The spark wasn’t there. At all. There is potential in Rachel Zegler as Maria (and I am looking forward to her as Snow White) but I saw zero connection with Ansel Elgort, even in the beautiful backdrop of The Cloisters where they partake in their vows. And I wished we had more from Ariana DeBose, but I feel we didn’t come close to seeing her full range as Anita. The actors playing Riff and Bernardo, along with the rest of the Jets and Sharks, were all huge let downs to me. I saw zero chemistry anywhere, in what almost was an amateurish attempt to be in a musical. The Annapolis High School version in the 1990s was better. The one shining light in terms of role and change was Rita Moreno replacing Doc as Valentina.
Yet the failure in the casting was not what has led me to turn this review from a normal Facebook post into a blog post. Spielberg – who yes I love as well – made what some call a racist musical (If you dig deep) even worse. With the exception of the addition of Valentina, the changes to the storyline along with some of the settings were cringeworthy to me. In no particular order, I hated every second of the scene where Riff bought the gun. It was unnecessary and had no relevant dialogue to carry the storyline forward. Which leads me to maybe the biggest draw from the 1961 film, I despised the new twist on “Cool” when Tony took the lead of the song to try to get the gun from Riff. Sorry, but even with “Cool” not even being in my top five musical number, out of all the scenes in the 1961 film, nothing can replace that sensation as Ice takes control in the darkness of the parking garage. And why revert to the Miracle on 34th Street throwback of Gimbels instead of a normal local bridal shop (or Maria’s bedroom) for “I Feel Pretty”. Speaking of which, I wholeheartedly agree with the critics who are accusing the film of increased stereotypes by changing the group in “I Feel Pretty” from garment workers …which were a fixture of the fashion industry at the time…to our stereotypical Hispanic cleaners.
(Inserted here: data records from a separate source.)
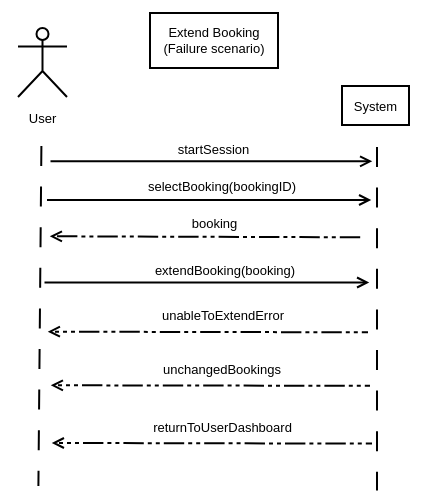
<!DOCTYPE html>
<html lang="en">
<head>
<meta charset="utf-8">
<title>Extend Booking sequence diagram</title>
<style>
:root { --ink: #000; --paper: #fff; }
* { box-sizing: border-box; margin: 0; }
body { width: 424px; height: 504px; overflow: hidden; background: var(--paper); }
.diagram {
  position: relative; width: 424px; height: 504px; overflow: hidden;
  background: var(--paper); color: var(--ink);
  font: 13px/16px "Liberation Sans", Arial, sans-serif;
}
.lines { position: absolute; inset: 0; fill: none; stroke: var(--ink); stroke-width: 2; }
.lifeline { stroke-dasharray: 20 20.6; }
.reply { stroke-dasharray: 20.4 4 4 4 4 4; }
.box {
  position: absolute; display: flex; align-items: center; justify-content: center;
  border: 2px solid var(--ink); text-align: center; white-space: nowrap;
}
.title { left: 149px; top: 12px; width: 130px; height: 57px; padding-top: 1px; }
.system { left: 341px; top: 85px; width: 69px; height: 41px; padding-top: 2px; }
.label { position: absolute; transform: translateX(-50%); white-space: nowrap; }
.user { left: 42.5px; top: 111px; }
.start-session { left: 213.5px; top: 142px; }
.select-booking { left: 222px; top: 179px; }
.booking { left: 214.5px; top: 216px; }
.extend-booking { left: 225px; top: 263px; }
.extend-error { left: 223px; top: 308px; }
.unchanged { left: 222px; top: 362px; }
.dashboard { left: 222.5px; top: 420px; }
</style>
</head>
<body>
<main class="diagram">
  <svg class="lines" width="424" height="504" viewBox="0 0 424 504" aria-hidden="true">
    <defs>
      <path id="head-right" d="M-10 -5L0 0L-10 5"/>
      <path id="head-left" d="M10 -5L0 0L10 5"/>
    </defs>

    <g class="actor">
      <circle cx="42.5" cy="34" r="6"/>
      <path d="M42.5 40V71M18 46.5H67M18 97L42.5 71L67 97"/>
    </g>

    <line class="lifeline" x1="41.4" y1="146" x2="38.4" y2="486"/>
    <line class="lifeline" x1="377" y1="147" x2="377" y2="490.5"/>

    <g class="calls">
      <path d="M50.5 161.3H369"/><use href="#head-right" x="370" y="161.3"/>
      <path d="M47 200H368"/><use href="#head-right" x="369" y="200"/>
      <path d="M44.5 282.5H366"/><use href="#head-right" x="367" y="282.5"/>
    </g>

    <g class="replies">
      <path class="reply" d="M57 236.3L361.5 237.3"/><use href="#head-left" x="52" y="236.3"/>
      <path class="reply" stroke-dashoffset="16.4" d="M55 331.7L368 332.3"/><use href="#head-left" x="50" y="331.7"/>
      <path class="reply" stroke-dashoffset="16.4" d="M58 385.3L370 385.8"/><use href="#head-left" x="53" y="385.3"/>
      <path class="reply" stroke-dashoffset="16.4" d="M59 443L372 443.6"/><use href="#head-left" x="54" y="443"/>
    </g>
  </svg>

  <h1 class="box title" style="font: inherit">Extend Booking<br>(Failure scenario)</h1>
  <div class="box system">System</div>
  <p class="label user">User</p>

  <p class="label start-session">startSession</p>
  <p class="label select-booking">selectBooking(bookingID)</p>
  <p class="label booking">booking</p>
  <p class="label extend-booking">extendBooking(booking)</p>
  <p class="label extend-error">unableToExtendError</p>
  <p class="label unchanged">unchangedBookings</p>
  <p class="label dashboard">returnToUserDashboard</p>
</main>
</body>
</html>
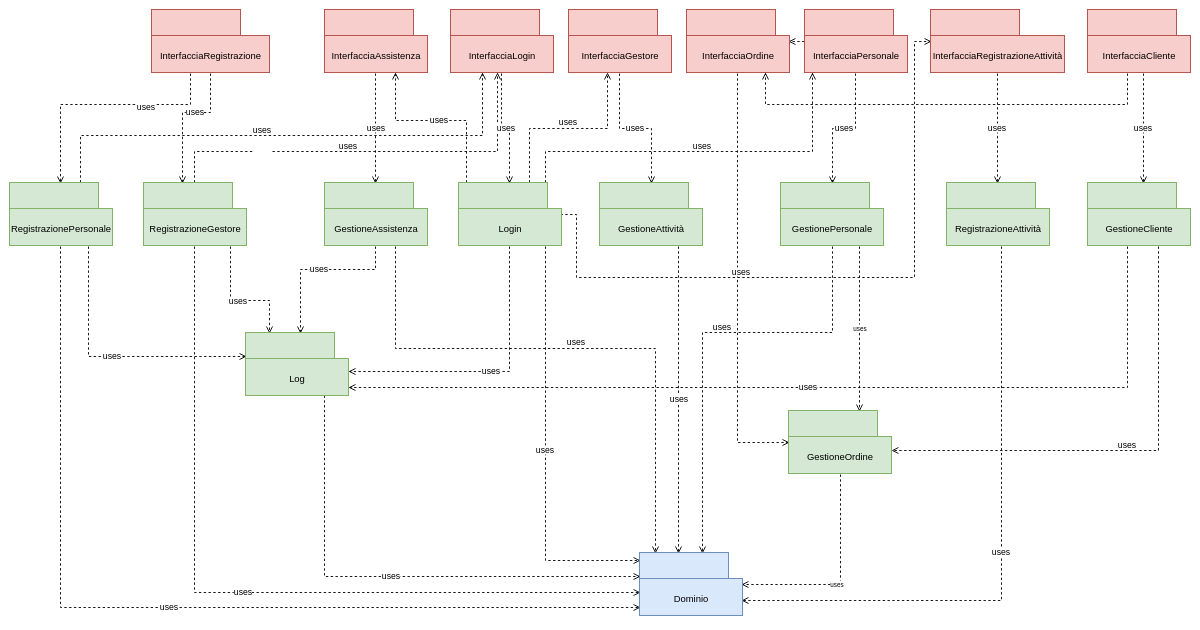
<!DOCTYPE html>
<html lang="it">
<head>
<meta charset="utf-8">
<title>Diagramma dei package</title>
<style>
:root {
  --paper: #ffffff;
  --ink: #000000;
  --interface-fill: #f8cecc;
  --interface-line: #b85450;
  --service-fill: #d5e8d4;
  --service-line: #82b366;
  --domain-fill: #dae8fc;
  --domain-line: #6c8ebf;
}
* { box-sizing: border-box; margin: 0; }
html, body { width: 1200px; height: 630px; overflow: hidden; background: var(--paper); }
.diagram {
  position: relative; width: 1200px; height: 630px; overflow: hidden;
  color: var(--ink); font-family: "Liberation Sans", Arial, sans-serif;
}
.connectors { position: absolute; inset: 0; display: block; }
.connectors path { fill: none; stroke: var(--ink); }
.connectors .edges path { stroke-width: 0.9; stroke-dasharray: 2.4 2.4; marker-end: url(#arrow); }
.package {
  position: absolute; left: var(--x); top: var(--y);
  width: var(--w, 104px); height: 64px;
  display: flex; flex-direction: column;
}
.package::before {
  content: ""; flex: none; width: 88px; height: 25px; margin-bottom: -1px;
  background: var(--fill); border: 1px solid var(--line);
}
.package b {
  flex: 1; display: flex; align-items: center; justify-content: center;
  padding-top: 4px; background: var(--fill); border: 1px solid var(--line);
  font-size: 9.45px; font-weight: 400; line-height: 12px; white-space: nowrap;
}
.interface { --fill: var(--interface-fill); --line: var(--interface-line); --y: 9px; }
.service { --fill: var(--service-fill); --line: var(--service-line); --y: 182px; }
.domain { --fill: var(--domain-fill); --line: var(--domain-line); }
.use {
  position: absolute; left: var(--x); top: var(--y); transform: translate(-50%, -50%);
  background: var(--paper); font-size: 8.66px; line-height: 9px; white-space: nowrap;
}
.use.small { font-size: 6.3px; line-height: 7px; }
</style>
</head>
<body>
<main class="diagram">
  <svg class="connectors" width="1200" height="630" viewBox="0 0 1200 630" aria-hidden="true">
    <defs>
      <marker id="arrow" markerUnits="userSpaceOnUse" markerWidth="10" markerHeight="10" refX="7" refY="5" orient="auto" overflow="visible">
        <path d="M1 2L7 5L1 8" stroke-width="0.9"/>
      </marker>
    </defs>
    <g class="edges" transform="translate(0.5 0.5)">
      <path d="M190 73V104H60V182"/>
      <path d="M210 73V112H182V182"/>
      <path d="M80 182V135H482V73"/>
      <path d="M194 182V151H253M272 151H497V73"/>
      <path d="M375 73V182"/>
      <path d="M466 182V120H395V73"/>
      <path d="M501 73V128H509V182"/>
      <path d="M529 182V128H607V73"/>
      <path d="M619 73V128H651V182"/>
      <path d="M545 182V151H812V73"/>
      <path d="M804 41H789"/>
      <path d="M737 73V442H788"/>
      <path d="M1127 73V104H765V73"/>
      <path d="M855 73V128H832V182"/>
      <path d="M997 73V182"/>
      <path d="M1143 73V182"/>
      <path d="M560 214H576V277H914V41H930"/>
      <path d="M88 246V356H245"/>
      <path d="M60 246V607H639"/>
      <path d="M230 246V300H269V332"/>
      <path d="M194 246V592H639"/>
      <path d="M375 246V269H300V332"/>
      <path d="M395 246V348H655V552"/>
      <path d="M509 246V371H349"/>
      <path d="M545 246V560H639"/>
      <path d="M678 246V552"/>
      <path d="M832 246V332H702V552"/>
      <path d="M859 246V410"/>
      <path d="M1127 246V387H349"/>
      <path d="M1158 246V450H892"/>
      <path d="M840 474V584H742"/>
      <path d="M1001 246V600H742"/>
      <path d="M324 395V576H639"/>
    </g>
  </svg>

  <section aria-label="Interfacce">
    <div class="package interface" style="--x:151px;--w:119px"><b>InterfacciaRegistrazione</b></div>
    <div class="package interface" style="--x:324px"><b>InterfacciaAssistenza</b></div>
    <div class="package interface" style="--x:450px"><b>InterfacciaLogin</b></div>
    <div class="package interface" style="--x:568px"><b>InterfacciaGestore</b></div>
    <div class="package interface" style="--x:686px"><b>InterfacciaOrdine</b></div>
    <div class="package interface" style="--x:804px"><b>InterfacciaPersonale</b></div>
    <div class="package interface" style="--x:930px;--w:135px"><b>InterfacciaRegistrazioneAttività</b></div>
    <div class="package interface" style="--x:1087px"><b>InterfacciaCliente</b></div>
  </section>

  <section aria-label="Servizi">
    <div class="package service" style="--x:9px"><b>RegistrazionePersonale</b></div>
    <div class="package service" style="--x:143px"><b>RegistrazioneGestore</b></div>
    <div class="package service" style="--x:324px"><b>GestioneAssistenza</b></div>
    <div class="package service" style="--x:458px"><b>Login</b></div>
    <div class="package service" style="--x:599px"><b>GestioneAttività</b></div>
    <div class="package service" style="--x:780px"><b>GestionePersonale</b></div>
    <div class="package service" style="--x:946px"><b>RegistrazioneAttività</b></div>
    <div class="package service" style="--x:1087px"><b>GestioneCliente</b></div>
    <div class="package service" style="--x:245px;--y:332px"><b>Log</b></div>
    <div class="package service" style="--x:788px;--y:410px"><b>GestioneOrdine</b></div>
  </section>

  <section aria-label="Dominio">
    <div class="package domain" style="--x:639px;--y:552px"><b>Dominio</b></div>
  </section>

  <section aria-label="Dipendenze">
    <span class="use" style="--x:146px;--y:107px">uses</span>
    <span class="use" style="--x:195px;--y:112px">uses</span>
    <span class="use" style="--x:262px;--y:130px">uses</span>
    <span class="use" style="--x:348px;--y:146px">uses</span>
    <span class="use" style="--x:376px;--y:128px">uses</span>
    <span class="use" style="--x:439px;--y:120px">uses</span>
    <span class="use" style="--x:506px;--y:128px">uses</span>
    <span class="use" style="--x:568px;--y:122px">uses</span>
    <span class="use" style="--x:635px;--y:128px">uses</span>
    <span class="use" style="--x:702px;--y:146px">uses</span>
    <span class="use" style="--x:844px;--y:128px">uses</span>
    <span class="use" style="--x:997px;--y:128px">uses</span>
    <span class="use" style="--x:1143px;--y:128px">uses</span>
    <span class="use" style="--x:741px;--y:272px">uses</span>
    <span class="use" style="--x:112px;--y:356px">uses</span>
    <span class="use" style="--x:169px;--y:607px">uses</span>
    <span class="use" style="--x:238px;--y:301px">uses</span>
    <span class="use" style="--x:243px;--y:592px">uses</span>
    <span class="use" style="--x:319px;--y:269px">uses</span>
    <span class="use" style="--x:576px;--y:342px">uses</span>
    <span class="use" style="--x:491px;--y:371px">uses</span>
    <span class="use" style="--x:545px;--y:450px">uses</span>
    <span class="use" style="--x:679px;--y:399px">uses</span>
    <span class="use" style="--x:722px;--y:327px">uses</span>
    <span class="use small" style="--x:860px;--y:328px">uses</span>
    <span class="use" style="--x:808px;--y:387px">uses</span>
    <span class="use" style="--x:1127px;--y:445px">uses</span>
    <span class="use small" style="--x:837px;--y:584px">uses</span>
    <span class="use" style="--x:1001px;--y:552px">uses</span>
    <span class="use" style="--x:391px;--y:576px">uses</span>
  </section>
</main>
</body>
</html>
Here is another thing that can be an aha moment for those who pay attention. I praise the fact they changed the character Anybodys from a tomboy to a transgender male. BUT if you are going to do that, pay attention to the whole script. I have always loved “Gee Officer Krupke”, even have it as a downloaded song on my phone. But after today, I am deleting it. The line “My brother wears a dress” after a list of other family problems and right before “Goodness Gracious, that’s why I’m a mess!” is not humorous or appropriate if we are going to fully support the transgender community or others who don’t adhere to gender stereotypes. If the 2021 film of In the Heights can change a line in “96,000” because of a now inappropriate reference, why couldn’t the 2021 West Side Story do it?
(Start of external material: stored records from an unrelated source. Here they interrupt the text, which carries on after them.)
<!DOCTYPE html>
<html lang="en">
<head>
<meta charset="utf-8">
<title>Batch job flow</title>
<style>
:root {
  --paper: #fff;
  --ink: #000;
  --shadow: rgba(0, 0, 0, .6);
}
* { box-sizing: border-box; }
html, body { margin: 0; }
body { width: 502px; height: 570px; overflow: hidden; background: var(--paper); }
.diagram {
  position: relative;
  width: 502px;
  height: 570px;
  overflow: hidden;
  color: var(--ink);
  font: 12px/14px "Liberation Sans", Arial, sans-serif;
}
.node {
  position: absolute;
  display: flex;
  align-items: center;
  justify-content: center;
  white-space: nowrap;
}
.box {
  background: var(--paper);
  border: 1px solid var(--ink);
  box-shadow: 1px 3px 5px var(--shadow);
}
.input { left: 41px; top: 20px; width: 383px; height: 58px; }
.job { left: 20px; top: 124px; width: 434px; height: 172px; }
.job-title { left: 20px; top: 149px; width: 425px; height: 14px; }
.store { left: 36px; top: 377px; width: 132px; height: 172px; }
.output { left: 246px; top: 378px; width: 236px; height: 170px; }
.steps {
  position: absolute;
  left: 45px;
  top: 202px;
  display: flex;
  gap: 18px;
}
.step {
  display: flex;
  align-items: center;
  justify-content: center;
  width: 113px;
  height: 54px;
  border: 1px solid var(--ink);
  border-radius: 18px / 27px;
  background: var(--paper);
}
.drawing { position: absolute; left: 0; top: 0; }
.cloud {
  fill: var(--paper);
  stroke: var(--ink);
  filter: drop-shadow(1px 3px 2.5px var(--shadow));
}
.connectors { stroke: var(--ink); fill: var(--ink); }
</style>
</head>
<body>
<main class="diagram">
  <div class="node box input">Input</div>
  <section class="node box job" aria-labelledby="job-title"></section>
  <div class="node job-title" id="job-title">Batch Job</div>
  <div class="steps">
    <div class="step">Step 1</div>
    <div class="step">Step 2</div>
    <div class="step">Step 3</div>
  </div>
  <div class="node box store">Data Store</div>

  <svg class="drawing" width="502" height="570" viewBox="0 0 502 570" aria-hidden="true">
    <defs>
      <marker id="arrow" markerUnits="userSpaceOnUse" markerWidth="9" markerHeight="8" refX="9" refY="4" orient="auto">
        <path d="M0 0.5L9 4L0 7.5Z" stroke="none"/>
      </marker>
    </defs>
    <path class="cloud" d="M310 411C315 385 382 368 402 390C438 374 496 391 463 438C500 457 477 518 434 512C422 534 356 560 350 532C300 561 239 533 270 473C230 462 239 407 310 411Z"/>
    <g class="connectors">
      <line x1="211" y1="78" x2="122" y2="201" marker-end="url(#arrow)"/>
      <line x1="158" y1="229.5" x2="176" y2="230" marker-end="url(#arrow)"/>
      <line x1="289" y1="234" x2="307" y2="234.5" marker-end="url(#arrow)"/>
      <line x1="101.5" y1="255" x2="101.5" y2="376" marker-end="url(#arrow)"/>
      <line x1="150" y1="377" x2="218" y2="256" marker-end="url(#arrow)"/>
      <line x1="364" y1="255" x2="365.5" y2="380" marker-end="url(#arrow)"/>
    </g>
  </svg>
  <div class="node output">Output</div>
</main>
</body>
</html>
Put it all together and there simply was no world full of light, with suns and moons all over the place in this production of West Side Story.